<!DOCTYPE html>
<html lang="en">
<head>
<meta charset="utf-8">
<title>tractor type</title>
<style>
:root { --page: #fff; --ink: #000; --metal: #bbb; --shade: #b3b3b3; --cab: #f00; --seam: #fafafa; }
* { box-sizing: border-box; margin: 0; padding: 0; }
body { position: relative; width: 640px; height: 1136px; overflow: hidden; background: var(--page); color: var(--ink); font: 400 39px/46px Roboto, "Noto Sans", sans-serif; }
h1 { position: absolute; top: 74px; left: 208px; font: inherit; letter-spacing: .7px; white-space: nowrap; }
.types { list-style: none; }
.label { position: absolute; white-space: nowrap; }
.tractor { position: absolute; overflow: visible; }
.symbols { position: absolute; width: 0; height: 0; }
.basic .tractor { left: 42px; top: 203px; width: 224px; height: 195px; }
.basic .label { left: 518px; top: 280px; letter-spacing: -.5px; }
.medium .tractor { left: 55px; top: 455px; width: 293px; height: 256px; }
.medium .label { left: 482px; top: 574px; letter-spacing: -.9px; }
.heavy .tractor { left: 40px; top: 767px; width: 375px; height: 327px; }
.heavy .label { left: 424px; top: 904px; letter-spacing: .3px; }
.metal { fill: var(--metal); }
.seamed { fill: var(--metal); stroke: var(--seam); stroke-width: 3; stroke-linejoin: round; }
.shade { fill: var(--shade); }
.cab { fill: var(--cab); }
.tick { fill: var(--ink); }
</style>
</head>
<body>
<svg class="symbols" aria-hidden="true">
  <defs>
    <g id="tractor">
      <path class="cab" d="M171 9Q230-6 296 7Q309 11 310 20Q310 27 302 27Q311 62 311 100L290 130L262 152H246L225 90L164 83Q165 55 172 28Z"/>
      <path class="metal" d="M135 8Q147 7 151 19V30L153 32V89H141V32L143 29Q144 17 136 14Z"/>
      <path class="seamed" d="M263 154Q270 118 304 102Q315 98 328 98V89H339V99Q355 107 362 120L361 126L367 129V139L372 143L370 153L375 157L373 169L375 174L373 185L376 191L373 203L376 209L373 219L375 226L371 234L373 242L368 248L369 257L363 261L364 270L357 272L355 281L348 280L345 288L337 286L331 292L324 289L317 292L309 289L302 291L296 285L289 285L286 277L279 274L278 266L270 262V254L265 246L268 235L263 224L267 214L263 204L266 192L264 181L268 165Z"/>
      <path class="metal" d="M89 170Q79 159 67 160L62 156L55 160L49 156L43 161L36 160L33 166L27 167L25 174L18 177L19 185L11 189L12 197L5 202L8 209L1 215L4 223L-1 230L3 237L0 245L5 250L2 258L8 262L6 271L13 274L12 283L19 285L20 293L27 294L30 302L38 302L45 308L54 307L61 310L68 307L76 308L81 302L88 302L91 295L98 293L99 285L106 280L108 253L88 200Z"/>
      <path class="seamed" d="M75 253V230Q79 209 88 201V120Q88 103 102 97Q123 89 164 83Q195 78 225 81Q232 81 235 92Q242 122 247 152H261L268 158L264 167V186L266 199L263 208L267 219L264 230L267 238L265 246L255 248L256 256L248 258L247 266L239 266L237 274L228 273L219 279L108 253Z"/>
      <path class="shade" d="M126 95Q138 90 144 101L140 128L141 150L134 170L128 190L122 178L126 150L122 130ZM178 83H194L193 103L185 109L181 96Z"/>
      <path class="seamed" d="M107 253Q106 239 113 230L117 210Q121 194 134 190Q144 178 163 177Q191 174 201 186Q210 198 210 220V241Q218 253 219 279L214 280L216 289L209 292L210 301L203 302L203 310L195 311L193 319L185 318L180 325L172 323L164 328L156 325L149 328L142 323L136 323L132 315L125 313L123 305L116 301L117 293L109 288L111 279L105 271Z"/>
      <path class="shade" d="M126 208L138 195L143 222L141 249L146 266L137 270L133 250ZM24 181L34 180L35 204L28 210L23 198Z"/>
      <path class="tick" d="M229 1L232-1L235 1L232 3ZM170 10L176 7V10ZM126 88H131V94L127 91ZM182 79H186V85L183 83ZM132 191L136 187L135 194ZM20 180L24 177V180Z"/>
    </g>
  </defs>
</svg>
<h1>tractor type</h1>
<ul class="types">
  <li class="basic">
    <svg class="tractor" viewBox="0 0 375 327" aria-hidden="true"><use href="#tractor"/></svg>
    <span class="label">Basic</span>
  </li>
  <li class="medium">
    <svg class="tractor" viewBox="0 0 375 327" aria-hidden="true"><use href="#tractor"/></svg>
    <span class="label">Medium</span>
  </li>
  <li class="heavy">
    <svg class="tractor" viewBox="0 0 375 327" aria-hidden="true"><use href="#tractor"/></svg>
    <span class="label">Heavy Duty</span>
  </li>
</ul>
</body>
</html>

---

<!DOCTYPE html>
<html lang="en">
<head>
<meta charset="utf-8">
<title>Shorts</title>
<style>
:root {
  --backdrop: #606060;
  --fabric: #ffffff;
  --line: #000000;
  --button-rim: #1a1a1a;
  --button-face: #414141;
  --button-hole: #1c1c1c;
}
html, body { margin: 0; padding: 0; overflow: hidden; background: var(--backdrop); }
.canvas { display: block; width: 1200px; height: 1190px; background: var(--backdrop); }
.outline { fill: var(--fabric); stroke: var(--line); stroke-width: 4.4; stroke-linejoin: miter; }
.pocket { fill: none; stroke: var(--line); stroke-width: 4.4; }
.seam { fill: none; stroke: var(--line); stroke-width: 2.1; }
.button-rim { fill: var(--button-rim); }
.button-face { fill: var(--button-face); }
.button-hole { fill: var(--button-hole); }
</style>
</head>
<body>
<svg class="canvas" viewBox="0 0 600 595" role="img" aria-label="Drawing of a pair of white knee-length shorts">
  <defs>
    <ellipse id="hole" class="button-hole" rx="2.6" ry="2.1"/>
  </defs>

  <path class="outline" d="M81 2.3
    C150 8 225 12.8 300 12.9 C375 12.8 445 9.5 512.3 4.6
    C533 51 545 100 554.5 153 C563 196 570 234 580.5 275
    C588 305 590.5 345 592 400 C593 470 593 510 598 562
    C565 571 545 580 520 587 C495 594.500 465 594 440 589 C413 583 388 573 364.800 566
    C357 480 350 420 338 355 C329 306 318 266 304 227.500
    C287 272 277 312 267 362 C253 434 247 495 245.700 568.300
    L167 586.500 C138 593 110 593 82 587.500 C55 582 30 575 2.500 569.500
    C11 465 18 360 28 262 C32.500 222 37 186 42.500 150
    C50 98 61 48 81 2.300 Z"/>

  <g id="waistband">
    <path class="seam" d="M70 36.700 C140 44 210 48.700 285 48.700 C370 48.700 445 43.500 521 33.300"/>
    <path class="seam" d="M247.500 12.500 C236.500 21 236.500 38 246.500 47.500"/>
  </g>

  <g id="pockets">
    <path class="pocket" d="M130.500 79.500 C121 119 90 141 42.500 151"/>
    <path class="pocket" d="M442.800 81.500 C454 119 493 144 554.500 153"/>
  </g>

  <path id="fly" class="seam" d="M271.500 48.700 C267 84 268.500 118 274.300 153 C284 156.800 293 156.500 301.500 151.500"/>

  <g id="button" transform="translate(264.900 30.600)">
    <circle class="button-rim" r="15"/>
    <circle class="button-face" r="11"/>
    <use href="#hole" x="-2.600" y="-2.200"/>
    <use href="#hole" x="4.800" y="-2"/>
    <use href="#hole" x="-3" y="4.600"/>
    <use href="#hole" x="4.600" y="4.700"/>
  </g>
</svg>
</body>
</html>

PROBLEM DETAILS
Which of the lines above include the string "none"? Pick them out and copy them.

REPLY TO THE TASK
.types { list-style: none; }
.pocket { fill: none; stroke: var(--line); stroke-width: 4.4; }
.seam { fill: none; stroke: var(--line); stroke-width: 2.1; }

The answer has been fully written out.